Problem details - Collect each line of the entries that holds the string "ragged".

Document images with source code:
»»
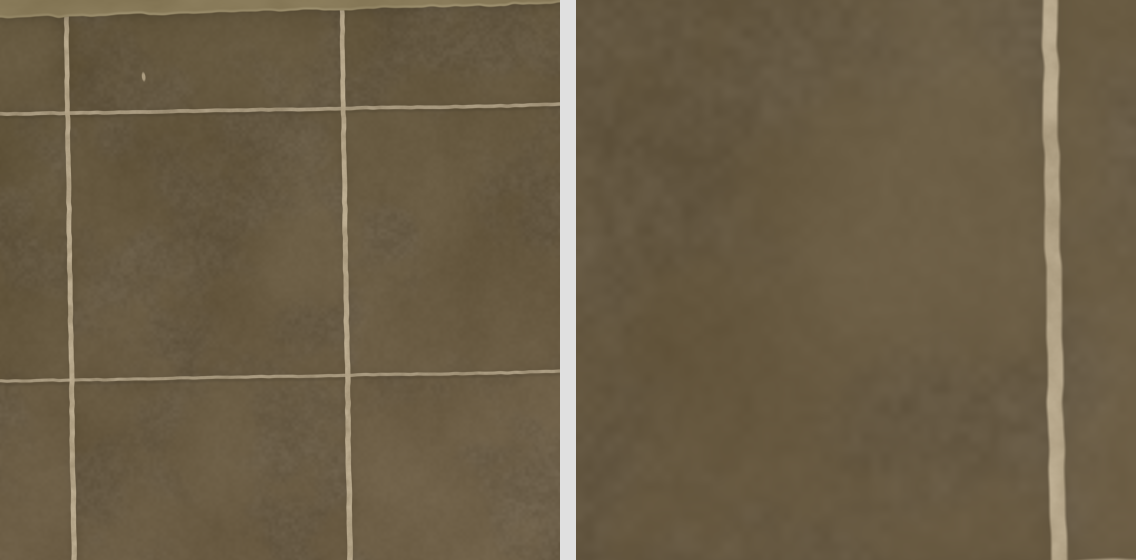
Left, the full canvas; right, a detail of the centre.
Give the GLSL for this texture, as a WebGL 2 fragment shader.

```glsl
#version 300 es
precision highp float;
// Large brown stone floor tiles with thin pale grout, meeting a wall strip at the top.
// A slightly skewed square grid gives the joints; layered value noise gives the
// cloudy stone, the uneven grout edges and the small differences between tiles.

#define TILE_SIZE vec2(0.4925, 0.4767)
#define GRID_ORIGIN vec2(0.1325, 0.319)
#define GRID_SKEW vec2(-0.0145, 0.0175)
#define JOINT_HALF_WIDTH vec2(0.0042, 0.0031)
#define JOINT_WOBBLE 0.0014
#define WALL_LEFT_Y 0.967
#define WALL_SLOPE 0.026
#define MOTTLE 0.085
#define GRAIN 0.028

uniform vec2 u_resolution;
out vec4 fragColor;

const vec3 STONE_DARK = vec3(0.365, 0.318, 0.215);
const vec3 STONE_LIGHT = vec3(0.425, 0.366, 0.270);
const vec3 STONE_GREY = vec3(0.395, 0.350, 0.280);
const vec3 GROUT = vec3(0.70, 0.64, 0.53);
const vec3 WALL = vec3(0.53, 0.475, 0.345);
const vec3 WALL_BEAD = vec3(0.62, 0.57, 0.44);

float hash(vec2 p) {
    vec3 q = fract(p.xyx * 0.1031);
    q += dot(q, q.yzx + 33.33);
    return fract((q.x + q.y) * q.z);
}

float noise(vec2 p) {
    vec2 cell = floor(p), f = fract(p);
    f = f * f * (3.0 - 2.0 * f);
    float low = mix(hash(cell), hash(cell + vec2(1, 0)), f.x);
    float high = mix(hash(cell + vec2(0, 1)), hash(cell + vec2(1, 1)), f.x);
    return mix(low, high, f.y);
}

float fbm(vec2 p) {
    float sum = 0.0, weight = 0.5;
    for (int i = 0; i < 5; i++) {
        sum += weight * noise(p);
        p = mat2(1.6, 1.2, -1.2, 1.6) * p + 17.3;
        weight *= 0.5;
    }
    return sum;
}

// Coverage of a shape from its signed distance.
float cover(float dist, float blur) {
    return 1.0 - smoothstep(-blur, blur, dist);
}

vec3 stone(vec2 p, vec2 tile) {
    vec2 q = p + 7.0 * vec2(hash(tile + 41.0), hash(tile + 73.0));
    float clouds = fbm(q * 6.0) - 0.48;
    float patches = smoothstep(0.42, 0.68, fbm(q * 9.0 + 30.0));
    float grain = noise(p * 170.0) + noise(p * 85.0 + 9.0) - 1.0;
    float lit = 0.82 - 0.72 * p.y + 0.12 * p.x + 0.25 * (hash(tile + 11.0) - 0.5);
    vec3 color = mix(STONE_DARK, STONE_LIGHT, clamp(lit + 0.15, 0.0, 1.0));
    color = mix(color, STONE_GREY, 0.45 * patches);
    return color + MOTTLE * clouds + GRAIN * grain * (0.4 + 0.6 * patches);
}

void main() {
    vec2 p = gl_FragCoord.xy / u_resolution;
    float blur = max(0.0012, 0.75 / min(u_resolution.x, u_resolution.y));

    // Skewed grid: signed offset from the nearest joint on each axis.
    vec2 grid = (p - GRID_ORIGIN - GRID_SKEW * p.yx) / TILE_SIZE;
    vec2 offset = (fract(grid + 0.5) - 0.5) * TILE_SIZE;
    vec2 along = vec2(noise(vec2(p.y * 75.0, 3.0)), noise(vec2(p.x * 75.0, 8.0)));
    vec2 bend = vec2(noise(vec2(p.y * 9.0, 21.0)), noise(vec2(p.x * 9.0, 27.0)));
    offset += JOINT_WOBBLE * (along + bend - 1.0);
    vec2 width = JOINT_HALF_WIDTH * (0.84 + 0.32 * along.yx);
    width.x *= 1.08 - 0.16 * p.y;
    vec2 joint = abs(offset) - width;

    vec3 color = stone(p, floor(grid));

    // Soft dirt beside the joints, heavier along the lower edge.
    float dirt = exp(-max(min(joint.x, joint.y), 0.0) / 0.006);
    float lowerEdge = cover(abs(offset.y + 0.006) - 0.002, 0.003);
    color *= 1.0 - 0.05 * dirt - 0.07 * lowerEdge;

    // Grout, a little duller in the horizontal joints.
    float wear = fbm(p * 65.0) - 0.48;
    vec3 grout = GROUT + 0.16 * wear;
    color = mix(color, grout * 0.95, 0.92 * cover(joint.y, blur));
    color = mix(color, grout, cover(joint.x, blur));

    // One pale chip on the stone.
    vec2 chip = (p - vec2(0.2565, 0.863)) / vec2(0.0032, 0.0075);
    chip.x += 0.25 * chip.y;
    color = mix(color, GROUT, 0.9 * cover((length(chip) - 1.0) * 0.0032, blur));

    // Wall strip with a shadow beneath and a rough bead on its edge.
    float ragged = 0.004 * (noise(vec2(p.x * 48.0, 5.0)) - 0.5) + JOINT_WOBBLE * (along.y - 0.5);
    float wall = p.y - WALL_LEFT_Y - WALL_SLOPE * p.x + ragged;
    color *= 1.0 - 0.12 * exp(-max(-wall, 0.0) / 0.008);
    vec3 wallColor = WALL + 0.06 * (fbm(p * vec2(14.0, 30.0)) - 0.48);
    float bead = cover(abs(wall - 0.002) - 0.0022, 0.0025);
    wallColor = mix(wallColor, WALL_BEAD, bead * (0.45 + 0.5 * bend.y));
    color = mix(color, wallColor, cover(-wall, blur * 1.3));

    fragColor = vec4(clamp(color, 0.0, 1.0), 1.0);
}
```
««
The completed task -
    float ragged = 0.004 * (noise(vec2(p.x * 48.0, 5.0)) - 0.5) + JOINT_WOBBLE * (along.y - 0.5);
    float wall = p.y - WALL_LEFT_Y - WALL_SLOPE * p.x + ragged;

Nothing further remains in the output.